  5. U.S. Farm Economy — With agricultural commodity markets depressed by global supply abundance and ongoing trade disputes, farmers and ranchers face the arduous task of cutting production costs. However, continually rising costs in agriculture are expected to squeeze producers, causing further margin erosion and financial stress in 2019. Farmers should not bank on a fourth consecutive year of above-trend yields to make up for low commodity prices and rising costs.
  6. Ag Trade Policy — Ongoing tariffs and trade negotiations continue to hang over the U.S. ag economy with no clear sign of resolution, clouding agriculture’s trade outlook for 2019. Progress in negotiations is likely to be slow, which spells more pain for months to come.
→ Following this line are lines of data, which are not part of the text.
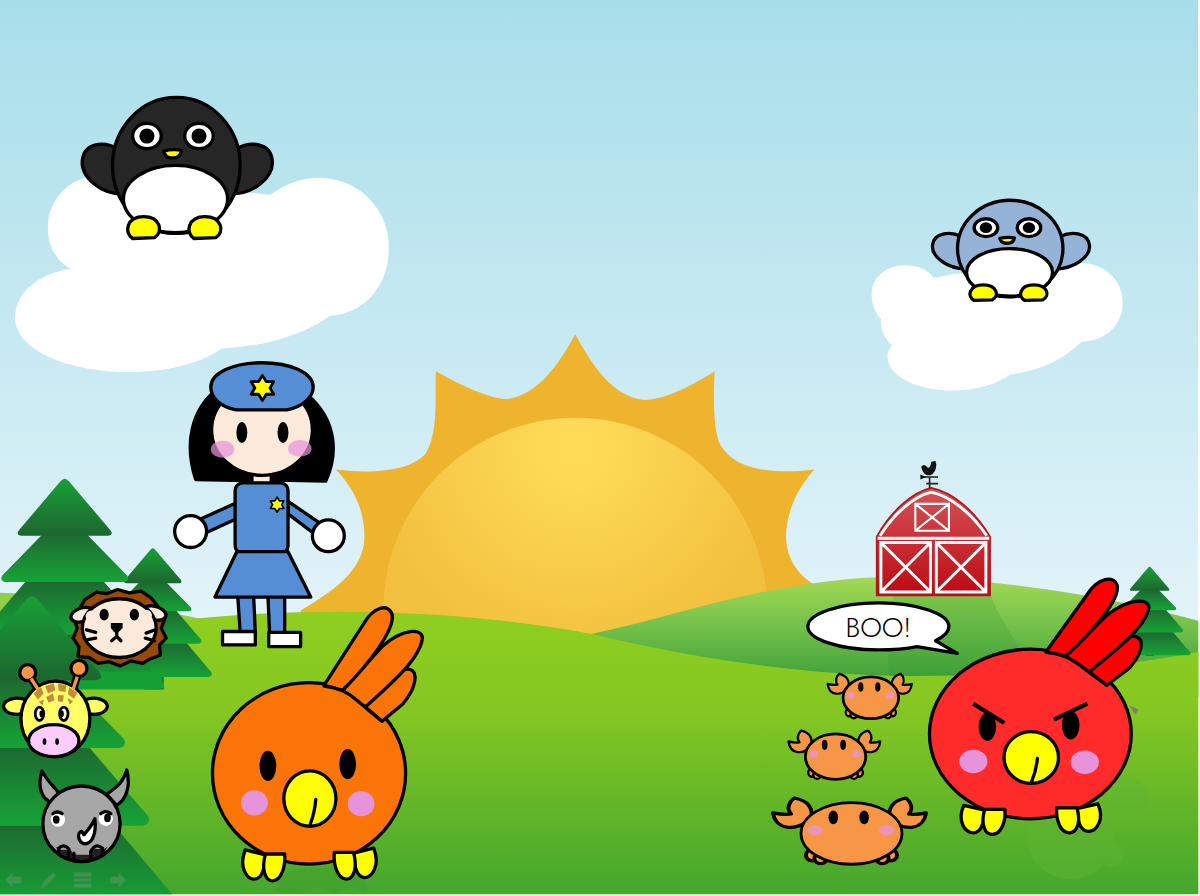
<!DOCTYPE html>
<html lang="en">
<head>
<meta charset="utf-8">
<title>Farm sunrise with animal friends</title>
<link rel="stylesheet" href="https://fonts.googleapis.com/css2?family=Jost:wght@300&display=swap">
<style>
:root{
  --ink:#000; --white:#fff; --yellow:#ff0; --uniform:#558ed5; --skin:#fdeada;
  --blush:#e793d9; --sun-rays:#eeb42e; --crab:#f79646; --mane:#984807;
  --giraffe:#ffff66; --muzzle:#ffccff; --rhino:#a6a6a6; --barn:#c4161c;
}
html,body{margin:0;height:100%;overflow:hidden;background:var(--white)}
.scene{display:block;width:1200px;height:896px}
.ink,.ink-all>*{stroke:var(--ink);stroke-width:3.3px;stroke-linejoin:round;stroke-linecap:round;vector-effect:non-scaling-stroke}
.fine>*{stroke-width:2.8px}
.blush{fill:var(--blush)}
.yellow{fill:var(--yellow)}
.white{fill:var(--white)}
.line{fill:none}
.body{fill:var(--body)}
.crest{fill:var(--crest)}
.penguin-black{--body:#262626}
.penguin-blue{--body:#95b3d7}
.bird-orange{--body:#fb7407;--crest:#fb7407}
.bird-red{--body:#ff2a2a;--crest:#f00}
.speech{font:300 33px Jost,"Century Gothic",sans-serif;text-anchor:middle;fill:var(--ink)}
</style>
</head>
<body>
<svg class="scene" viewBox="0 0 1429 1067" preserveAspectRatio="none" role="img" aria-label="Cartoon farm at sunrise with penguins on clouds, a police girl, round birds, crabs and animal heads">
<defs>
  <linearGradient id="sky" x2="0" y2="1"><stop offset="0" stop-color="#a8deea"/><stop offset=".5" stop-color="#c6e9f2"/><stop offset="1" stop-color="#e6f5fa"/></linearGradient>
  <radialGradient id="sun-disc" cx=".5" cy=".08" r=".55"><stop offset="0" stop-color="#ffde5a"/><stop offset="1" stop-color="#f2c03f"/></radialGradient>
  <linearGradient id="meadow" x2="0" y2="1"><stop offset="0" stop-color="#90cf20"/><stop offset=".35" stop-color="#84c722"/><stop offset="1" stop-color="#44a62e"/></linearGradient>
  <linearGradient id="far-hill" x2="0" y2="1"><stop offset="0" stop-color="#a3d955"/><stop offset=".45" stop-color="#6fbe48"/><stop offset="1" stop-color="#2f9634"/></linearGradient>
  <linearGradient id="needles" x2="0" y2="1"><stop offset="0" stop-color="#1c6a30"/><stop offset="1" stop-color="#16a336"/></linearGradient>
  <linearGradient id="needles-top" x2="0" y2="1"><stop offset="0" stop-color="#17a035"/><stop offset="1" stop-color="#1d6630"/></linearGradient>
  <linearGradient id="barn-red" x2="0" y2="1"><stop offset="0" stop-color="#d4545a"/><stop offset="1" stop-color="#bb0a10"/></linearGradient>

  <g id="pine">
    <path fill="url(#needles)" d="M-66 185H66L115 243Q117 249 110 251H-110Q-117 249 -115 243Z"/>
    <path fill="url(#needles)" d="M-46 122H46L94 178Q97 184 90 186H-90Q-97 184 -94 178Z"/>
    <path fill="url(#needles)" d="M-26 66H26L74 115Q78 121 71 123H-71Q-78 121 -74 115Z"/>
    <path fill="url(#needles-top)" d="M-5 3Q0 -3 5 3L54 61Q59 67 52 68H-52Q-59 67 -54 61Z"/>
  </g>

  <path id="penguin-wing" class="ink body" d="M-70 -20C-88 -30-110 -26-112 -6C-114 14-90 34-64 34Z"/>
  <path id="penguin-foot" class="ink yellow" d="M-13 13C-24 6-20-13 0-13S24 5 13 12Z"/>
  <g id="penguin">
    <use href="#penguin-wing"/>
    <use href="#penguin-wing" transform="scale(-1.02 1)"/>
    <ellipse class="ink body" rx="76" ry="81"/>
    <ellipse class="ink white" cx="-1" cy="40" rx="62" ry="40"/>
    <path class="ink line" d="M-22 78Q0 84 22 77"/>
    <use href="#penguin-foot" x="-39" y="74"/>
    <use href="#penguin-foot" x="34" y="74"/>
    <g id="penguin-eye"><ellipse class="ink white" cx="-35" cy="-35" rx="17" ry="15"/><ellipse cx="-35" cy="-35" rx="9" ry="9"/></g>
    <use href="#penguin-eye" x="62"/>
    <path class="ink yellow" d="M-15-17Q-5-20 6-18Q5-9-4-9Q-13-8-15-17Z"/>
  </g>

  <g id="bird-foot" class="ink-all">
    <path class="yellow" d="M-76 91C-84 112-74 126-65 126C-55 125-53 112-52 97Z"/>
    <path class="yellow" d="M-52 96C-57 115-52 128-43 128C-33 127-28 112-29 96Z"/>
  </g>
  <g id="bird">
    <g class="ink-all">
      <ellipse class="body" rx="115" ry="108"/>
      <path class="crest" d="M67-79C87-111 107-126 120-124C131-121 127-101 112-83L87-62Z"/>
      <path class="crest" d="M40-99L87-151C112-173 135-173 135-161C132-136 97-106 67-79Z"/>
      <path class="crest" d="M18-105L65-178C77-199 95-203 99-189C102-171 72-131 40-99Z"/>
    </g>
    <path class="body" d="M0-80L24-103L42-97L67-77L84-61L60-40Z"/>
    <path class="ink line" d="M18-104Q40-102 56-88T87-62"/>
    <use href="#bird-foot"/>
    <use href="#bird-foot" transform="scale(-1 1) translate(-1 -2)"/>
    <ellipse class="blush" cx="-65" cy="35" rx="16" ry="15"/>
    <ellipse class="blush" cx="62" cy="36" rx="16" ry="15"/>
    <ellipse cx="-49" cy="-9" rx="10" ry="18"/>
    <ellipse cx="46" cy="-11" rx="10" ry="18"/>
    <ellipse class="ink yellow" cx="1" cy="30" rx="31" ry="33"/>
    <path class="ink line" d="M8 31Q7 46 1 62"/>
  </g>

  <path id="crab-claw" d="M-29-13C-38-2-54-2-56-18Q-48-16-43-17C-47-22-44-28-41-31C-31-29-27-22-29-13Z"/>
  <g id="crab-legs"><ellipse cx="-28" cy="19" rx="4.5" ry="5"/><ellipse cx="-22" cy="22" rx="4.5" ry="4.5"/></g>
  <g id="crab" fill="#f79646">
    <g class="ink-all fine">
      <g><use href="#crab-claw"/><use href="#crab-claw" transform="scale(-.95 1)"/></g>
      <g><use href="#crab-legs"/><use href="#crab-legs" transform="scale(-1 1)"/></g>
      <ellipse rx="36" ry="27"/>
    </g>
    <ellipse class="blush" cx="-26" cy="-3" rx="5.5" ry="4.5" opacity=".75"/>
    <ellipse class="blush" cx="25" cy="-3" rx="5.5" ry="4.5" opacity=".75"/>
    <ellipse fill="#000" cx="-13" cy="-14" rx="3.4" ry="6"/>
    <ellipse fill="#000" cx="9" cy="-14" rx="3.4" ry="6"/>
  </g>

  <path id="star" class="yellow" d="M0-15L4.5-7.5H13.5L9 0L13.5 7.5H4.5L0 15L-4.5 7.5H-13.5L-9 0L-13.5-7.5H-4.5Z"/>
  <clipPath id="frame"><rect width="1427" height="1065"/></clipPath>
</defs>

<g clip-path="url(#frame)">
  <g id="backdrop">
    <rect width="1427" height="780" fill="url(#sky)"/>
    <g id="clouds" class="white">
      <path d="M57 272C57 235 85 212 112 210L322 232C345 215 365 212 381 212A82 82 0 0 1 463 295C463 345 430 374 393 376C360 400 315 412 264 415C235 435 195 443 152 443C78 443 18 415 18 379C18 345 50 325 84 320C66 310 57 292 57 272Z"/>
      <path d="M1038 350C1038 330 1056 316 1077 316C1093 316 1106 322 1112 331C1150 322 1200 320 1245 330L1288 313C1318 315 1337 335 1337 360C1337 388 1316 406 1288 407C1265 430 1235 442 1203 446C1185 459 1160 465 1136 465C1092 465 1057 448 1057 425C1057 420 1058 417 1062 411C1052 402 1049 392 1049 380C1041 371 1038 361 1038 350Z"/>
    </g>
    <g id="sunrise">
      <path fill="#eeb42e" d="M358 727C395 705 433 680 434 640C434 605 420 580 400 559C445 565 490 560 507 540C522 515 518 475 519 442C560 465 590 476 605 475C640 470 665 435 685 398C705 435 730 472 765 476C785 477 815 465 851 442C849 480 850 515 858 530C875 560 920 565 970 559C950 580 936 610 936 640C937 665 950 685 970 696V760H358Z"/>
      <circle cx="685" cy="726" r="228.500" fill="url(#sun-disc)"/>
    </g>
    <g id="hills">
      <path fill="#8fd04a" d="M0 706C80 709 170 722 280 745V800H0Z"/>
      <path fill="url(#far-hill)" d="M700 756C800 735 900 697 1030 688C1160 682 1330 712 1429 740V830H900Z"/>
      <path fill="#2f9634" opacity=".22" d="M1062 709H1180C1190 740 1215 765 1230 806H1060C1050 770 1075 740 1062 709Z"/>
      <path fill="url(#meadow)" d="M0 780C60 760 150 745 250 735C400 722 560 728 705 755C850 790 990 806 1090 805C1210 804 1330 796 1429 776V1067H0Z"/>
      <g fill="#5fb535" opacity=".45"><circle cx="1275" cy="995" r="52"/><circle cx="1340" cy="950" r="26"/><circle cx="1325" cy="1018" r="14"/></g>
      <path fill="#3a9a2c" opacity=".4" d="M328 1062C325 1045 345 1030 385 1034C425 1030 442 1048 436 1062L418 1056L400 1064L378 1057L352 1064Z"/>
      <path fill="#77609b" opacity=".7" d="M1345 840L1356 845L1352 851Z"/>
    </g>
    <g id="barn">
      <path fill="url(#barn-red)" stroke="#b5161c" stroke-width="2" d="M1044 709V639C1060 610 1086 586 1109 581C1135 586 1162 610 1179 639V709Z"/>
      <g fill="none" stroke="#fff" stroke-width="3.500">
        <path d="M1048 638C1064 612 1088 591 1109 586C1132 591 1158 612 1175 638"/>
        <path d="M1045 641H1178"/>
        <path d="M1090 600H1130V632H1090ZL1130 632M1130 600L1090 632" stroke-width="2.500"/>
        <path d="M1049 646H1108V705H1049ZL1108 705M1108 646L1049 705"/>
        <path d="M1115 646H1174V705H1115ZL1174 705M1174 646L1115 705"/>
      </g>
      <path d="M1107 568V581M1097 568H1117M1103 576H1117" stroke="#222" stroke-width="2" fill="none"/>
      <path fill="#111" d="M1097 556Q1100 551 1105 557Q1108 558 1109 550L1114 549L1115 553Q1115 563 1108 566H1104Q1099 564 1097 556ZM1096 565L1103 568L1096 571Z"/>
    </g>
    <g id="trees">
      <path fill="#17702f" d="M1364 770H1374V781H1364ZM172 800H195V821H172Z"/>
      <use href="#pine" transform="translate(1369 675) scale(.42)"/>
      <use href="#pine" transform="translate(182 653) scale(.61)"/>
      <use href="#pine" transform="translate(77 570)"/>
      <path fill="#15a035" d="M60 800H190L196 820H60Z"/>
      <use href="#pine" transform="translate(38 710) scale(1.47)"/>
    </g>
  </g>

  <g id="penguins">
    <use href="#penguin" class="penguin-black" transform="translate(210 197)"/>
    <use href="#penguin" class="penguin-blue" transform="translate(1203 296) scale(.826 .71)"/>
  </g>

  <g id="police-girl">
    <path class="ink" d="M233 571C219 528 228 488 258 464L366 470C401 500 403 540 388 573L345 572H280Z"/>
    <path fill="#fdeada" class="ink" d="M300 560H323V577H300Z"/>
    <ellipse class="ink" fill="#fdeada" cx="312" cy="512" rx="60" ry="54"/>
    <ellipse class="blush" cx="265" cy="535" rx="14" ry="10" opacity=".72"/>
    <ellipse class="blush" cx="357" cy="534" rx="14" ry="10" opacity=".72"/>
    <ellipse cx="288" cy="515" rx="6.500" ry="12.500"/>
    <ellipse cx="337" cy="515" rx="6.500" ry="12.500"/>
    <g class="ink-all" fill="#558ed5">
      <path d="M281 488C261 484 251 473 251 461C251 444 278 432 312 432S373 444 373 461C373 473 361 484 342 488Z"/>
      <path d="M281 599L239 618L246 634L281 618Z"/>
      <path d="M343 597L384 625L376 637L343 612Z"/>
      <path d="M283 708H302L304 753H286ZM319 708H339V754H321Z"/>
      <rect x="280" y="575" width="63" height="84" rx="9"/>
      <path d="M282 657H343L370 711H256Z"/>
      <circle class="white" cx="227" cy="633" r="19"/>
      <circle class="white" cx="391" cy="638" r="19"/>
      <rect class="white" x="265" y="752" width="39" height="16"/>
      <rect class="white" x="320" y="753" width="38" height="17"/>
    </g>
    <use href="#star" class="ink" transform="translate(312.500 462)"/>
    <use href="#star" class="ink" stroke-width="3" transform="translate(330 601) scale(.6)"/>
  </g>

  <g id="lion">
    <path class="ink" fill="#984807" d="M101 714L115 705L127 707L140 702L154 706L168 704L180 712L188 722L196 738L192 748L198 760L190 768L191 780L178 785L170 790L156 787L143 793L130 788L117 790L106 783L93 782L94 770L87 760L92 748L88 738L94 726Z"/>
    <g class="ink-all" fill="#fdeada">
      <ellipse cx="98" cy="732" rx="14" ry="8" transform="rotate(-18 98 732)"/>
      <ellipse cx="184" cy="730" rx="14" ry="8" transform="rotate(16 184 730)"/>
      <ellipse cx="142" cy="748" rx="44" ry="35"/>
    </g>
    <g fill="#fdeada"><circle cx="109" cy="734" r="7"/><circle cx="174" cy="733" r="7"/></g>
    <ellipse cx="124" cy="732" rx="5.500" ry="7"/><ellipse cx="160" cy="732" rx="5.500" ry="7"/>
    <path d="M132 742H146V748L141 753H136L132 748Z"/>
    <path class="ink line" d="M139 752V758L133 763M139 758L144 763M103 750L114 753M103 762L114 760M185 750L174 754M184 763L173 760"/>
  </g>

  <g id="giraffe">
    <g class="ink-all">
      <path class="line" d="M36 806L46 822M92 804L87 822" style="stroke-width:8px"/>
      <circle fill="#f79646" cx="33" cy="801" r="9.500"/>
      <circle fill="#f79646" cx="94" cy="796" r="9.500"/>
      <path fill="#ffff66" d="M32 834C18 828 5 834 4 841C6 851 22 853 30 848Z"/>
      <path fill="#ffff66" d="M100 834C114 828 127 834 128 841C126 851 110 853 102 848Z"/>
      <ellipse fill="#ffff66" cx="66" cy="856" rx="41" ry="45"/>
      <ellipse fill="#ffccff" cx="64" cy="882" rx="30" ry="19"/>
    </g>
    <path d="M37 808L46 822M92 806L87 821" stroke="#f79646" stroke-width="4"/>
    <g fill="#c58a3f"><path d="M40 826L49 818L52 826L45 833ZM54 817L64 814L66 822L57 826ZM69 814L79 816L78 824L70 823ZM82 818L92 825L88 832L81 827ZM55 830L63 826L65 834L58 837ZM69 828L76 828L75 836L69 835ZM80 831L87 835L83 839ZM46 836L52 833L51 840Z"/></g>
    <g class="ink-all fine white"><ellipse cx="47" cy="850" rx="5" ry="8"/><ellipse cx="76" cy="850" rx="5" ry="8"/></g>
    <ellipse cx="49" cy="850" rx="2" ry="4"/><ellipse cx="74" cy="850" rx="2" ry="4"/>
    <ellipse cx="53" cy="883" rx="2.200" ry="4"/><ellipse cx="68" cy="883" rx="2.200" ry="4"/>
  </g>

  <g id="rhino">
    <g class="ink-all" fill="#a6a6a6">
      <path d="M50 918C44 938 50 952 62 956L70 946C68 938 58 934 50 918Z"/>
      <path d="M151 917C156 937 150 952 139 959L127 946C137 938 146 934 151 917Z"/>
      <ellipse cx="97" cy="981" rx="46" ry="45"/>
      <path class="line" d="M70 1017V1010Q76 1004 82 1011V1022M88 1024V1016M108 1024V1014Q114 1003 122 1010V1017"/>
      <path class="white" d="M113 975C115 992 110 1005 101 1005C92 1003 92 991 97 990L100 994C105 988 109 984 113 975Z"/>
    </g>
    <path d="M66 1008L72 1012L84 1012L88 1018L106 1018L112 1011L124 1011L128 1008L122 1020L98 1027L74 1021Z" opacity=".8"/>
    <g class="white"><circle cx="69" cy="976" r="8.500"/><circle cx="126" cy="975" r="8.500"/></g>
    <path class="ink line fine" d="M63 969Q68 965 74 969M120 969Q125 964 132 969"/>
    <ellipse cx="67" cy="976" rx="4" ry="5"/><ellipse cx="128" cy="974" rx="4" ry="5"/>
  </g>

  <g id="crabs">
    <use href="#crab" transform="translate(1037 831) scale(.92)"/>
    <use href="#crab" transform="translate(995 901)"/>
    <use href="#crab" transform="translate(1014 992.500) scale(1.67 1.36)"/>
  </g>

  <g id="birds">
    <use href="#bird" class="bird-orange" transform="translate(368 921)"/>
    <use href="#bird" class="bird-red" transform="translate(1227 874) scale(1.045 .935)"/>
    <path d="M1159 838L1196 861M1255 857L1295 838" stroke="#000" stroke-width="5" fill="none"/>
  </g>

  <g id="speech-bubble">
    <path class="ink white" d="M1092 770C1078 773 1062 774 1046 774C999 774 962 761 962 746S999 718 1046 718S1130 731 1130 746C1130 753 1124 758 1114 763L1140 778Z"/>
    <text class="speech" x="1046" y="758" textLength="78">BOO!</text>
  </g>

  <g id="slide-controls" fill="#9aa89a" stroke="#6d8a6d" opacity=".28">
    <path d="M6 1048L15 1039V1044H25V1052H15V1057Z"/>
    <path d="M48 1059L51 1051L63 1039L67 1043L55 1055Z"/>
    <path d="M88 1039H109V1044H88ZM88 1046H109V1050H88ZM88 1052H109V1057H88Z"/>
    <path d="M150 1048L141 1039V1044H131V1052H141V1057Z"/>
  </g>
</g>
</svg>
</body>
</html>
As a result of the trade war, the value of total U.S. agricultur­al exports in 2019 is expected to fall to $141.5 billion, down $1.9 billion from 2018, according to the USDA’s latest projections.
  7. Grain, Farm Supply and Biofuels — In 2019, expect new and intense competition for the grain, farm supply and biofuel sectors. These competitive changes will benefit a few while hurting many along the supply chain. The most impactful competitive pressure will come from outside the United States. Abundant U.S. supplies and a protracted trade dispute with China have enhanced foreign opportunities. Ag retailers will also face price hikes from a more concentrated supplier base.
  8. Dairy and Animal Protein — In 2018, the U.S. animal protein sector began suffering from the same oversupply and weak margins that have plagued U.S. dairy producers since 2015. Despite the less-favorable profitability environment, the protein and dairy sectors will continue to ex­pand production in 2019, prolonging the margin squeeze. Beef appears to be weathering the animal protein oversupply situation best.
  9. Rural Electricity — Last year was a turning point for the role data analytics will play in trans­forming the rural electric co-op industry. Opti­mization of the grid offers many benefits in cost savings and member relations. However, if co-ops do not harness the power of data to unlock value, third-party providers will step in to provide this service. Co-ops cannot afford to delay adopting strategies for a more distributed future.
  10. Rural Communications — Over the last few years, electric distribution cooperatives have been building fiber networks, causing fear about increased competition. For 2019, rural America should expect to see a continuation of these net­work builds, but the risk of co-ops overbuilding is low. Their primary focus is underserved markets to benefit their own operations and their customers.

The full report is available at

  • Hits: 48

About Today's Farmer magazine

Today's Farmer is published 9 times annually. Printed issues arrive monthly except combined issues for June/July, August/September and December/January. Subscriptions are available only in the United States.

If you would like to begin or renew a print subscription, CLICK HERE and go to our shop. We are proud to offer the subscription for only $15 per year.

 ©2019 MFA Incorporated.

Connect with us.